Congresswoman Lois Capps spoke out against what she said was an unfortunate observance. “Today we observe a sad anniversary for our country and the world as we mark the fifth anniversary of the beginning of the war in Iraq,” Capps said in a statement released today. “Today-over a year after President Bush’s escalation of the war-Iraq remains embroiled in a bitter civil war with our troops caught in the middle, trying to referee this ongoing sectarian conflict. Despite the promises of the Bush Administration that this escalation would finally bring stability to the region, peace and political progress have yet to be realized.” In Santa Barbara and across the U.S., debates continue on the subject of the military’s best option for preventing further bloodshed, both of American soldiers and Iraqi citizens. Some Americans still support the war, some call it a mistake, and some go as far to say that troops should be withdrawn immediately. Iraqi Foreign Minister Hoshyar Zebari has stated that removing foreign troops from Iraq now would be catastrophic.

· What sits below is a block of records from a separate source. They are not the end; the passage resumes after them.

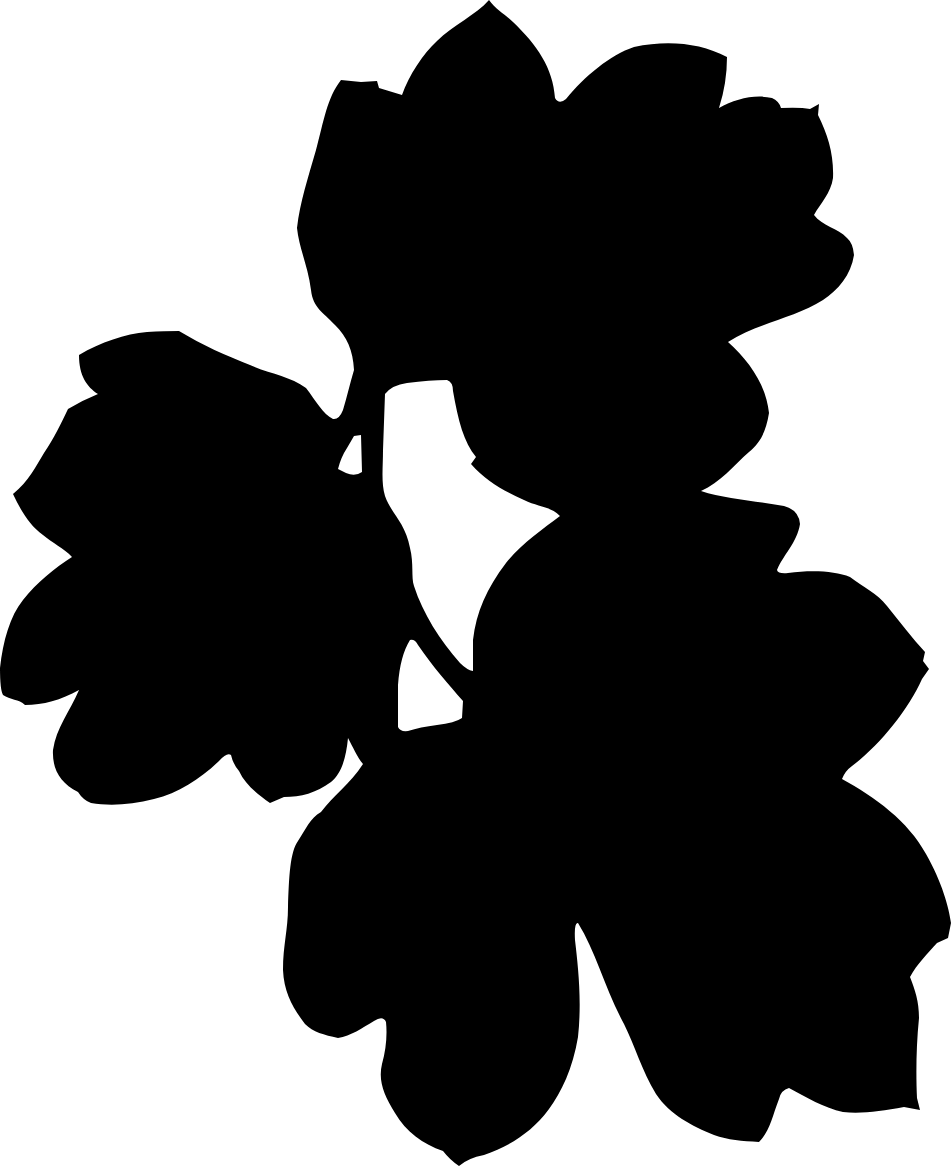
<!DOCTYPE html>
<html lang="en">
<head>
<meta charset="utf-8">
<title>Blossom silhouette</title>
<style>
  :root { --paper: #ffffff; --ink: #000000; }
  html, body { margin: 0; height: 100%; overflow: hidden; background: var(--paper); }
  .artwork { display: block; width: 952px; height: 1166px; }
  .blossoms { fill: var(--ink); }
  .gaps { fill: var(--paper); }
</style>
</head>
<body>
<svg class="artwork" viewBox="0 0 952 1166" role="img" aria-label="Black silhouette of a spray of four blossoms">
  <path class="blossoms" d="
    M489 0
    C496 10 505 14 513 22 C537 45 553 68 555 98 Q559 105 566 99
    C585 76 610 55 634 47 C668 40 700 43 727 57
    Q727 83 719 108 C735 99 755 94 772 98 Q779 101 781 108 Q800 107 810 109 L819 104 L818 115
    C828 135 834 155 833 178 C831 193 820 204 814 215
    C822 226 838 228 847 238 Q853 243 854 255
    C851 275 838 290 823 300 C795 318 757 323 728 342
    C750 362 766 385 769 413 C766 432 760 443 749 452 C734 465 720 483 701 491
    C725 499 757 501 784 506 Q799 510 800 524 C797 543 783 555 777 570
    Q778 574 788 573 C812 570 835 571 850 577 C864 588 877 593 887 606
    C900 622 912 638 925 652 L923 661 L929 669 L922 679
    C908 710 880 745 852 766 Q845 771 842 779
    C875 797 908 821 926 854 C942 882 949 908 951 923 L948 938 L937 943
    C928 953 917 964 910 977 C915 990 919 1001 919 1018
    C916 1048 916 1076 917 1098 L920 1110 L904 1107
    C881 1111 862 1114 843 1112 C824 1108 806 1097 789 1088 Q781 1090 779 1099
    C772 1117 770 1131 759 1142 C742 1141 728 1140 714 1135
    C692 1126 670 1115 656 1094 C642 1071 635 1046 624 1024
    C605 989 596 952 578 923 Q574 922 575 940
    C578 966 582 1000 578 1037 C573 1068 561 1093 549 1109
    C532 1132 510 1146 484 1155 Q468 1158 459 1166
    Q450 1160 443 1151 C423 1144 406 1132 395 1113
    C384 1095 378 1081 382 1064 Q388 1042 386 1022 Q383 1015 374 1021
    C362 1028 351 1036 338 1038 C324 1035 313 1032 305 1024
    C293 1008 284 993 283 970 C283 945 288 930 288 907
    C289 877 290 852 298 841 C306 829 310 818 321 812
    C333 796 350 784 363 764 C357 757 353 747 348 738
    C346 759 341 774 331 782 C316 793 301 797 284 797 L270 803
    C256 793 245 784 239 771 Q233 764 231 755 Q227 752 219 761
    C200 779 179 793 154 799 C131 805 109 806 91 803 Q83 800 78 792
    C60 783 52 769 53 750 C56 728 70 711 79 690
    C61 700 43 705 25 705 C19 699 10 700 3 695 Q0 690 0 668
    C3 641 10 616 23 600 C37 582 55 568 72 557
    C64 548 52 543 43 535 C29 525 20 509 13 494
    C29 481 36 466 44 453 C54 438 61 424 68 409 Q83 400 98 394
    C87 387 79 376 79 355 C101 342 125 334 147 332 Q165 331 179 331
    C202 345 227 356 250 365 C270 374 290 376 306 388
    C316 401 323 414 333 419 Q339 420 343 410 C347 397 350 383 354 370
    C353 350 347 337 335 325 C323 312 313 308 311 290
    C308 266 299 248 297 228 C300 202 308 178 316 150
    C324 120 327 98 341 80 L361 82 L377 81 L379 88 L402 95
    C409 75 423 54 437 41 C453 25 476 15 489 0 Z"/>
  <g class="gaps">
    <path d="M385 394 Q392 385 407 383 Q430 380 447 380 Q453 382 453 391 C458 420 464 443 476 457 L471 464 C486 481 504 491 524 500 C538 507 550 506 560 516 C543 529 522 543 506 563 C487 588 476 612 473 640 L473 671 Q467 670 460 663 C440 640 423 614 414 586 C411 577 414 564 410 548 C405 522 392 515 385 496 C381 483 383 467 383 450 Z"/>
    <path d="M354 436 L361 435 L362 472 Q355 477 346 473 L338 469 Q341 457 347 448 Z"/>
    <path d="M410 640 Q415 639 418 645 C433 667 449 685 463 701 L462 718 Q455 723 437 725 Q420 727 408 731 Q400 732 398 727 L398 685 Q400 656 410 640 Z"/>
  </g>
</svg>
</body>
</html>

While the legality of the war was originally based on reports that Saddam Hussein was developing nuclear and biological “ weapons of mass destruction,” as well as having ties with the Al Qaeda terrorist organization, this information was later found to be incorrect. However, since the existing regime was toppled, political stability in Iraq remains an issue, with partisan insurgents and terrorists existing as a threat to foreign and domestic military and police forces in Iraq. The U.S.-led coalition-dubbed the Coalition of the Willing-originally included military involvement by nearly 40 countries, with the U.S. and the United Kingdom supplying the bulk of the troops. Almost 20 countries have already withdrawn their troops.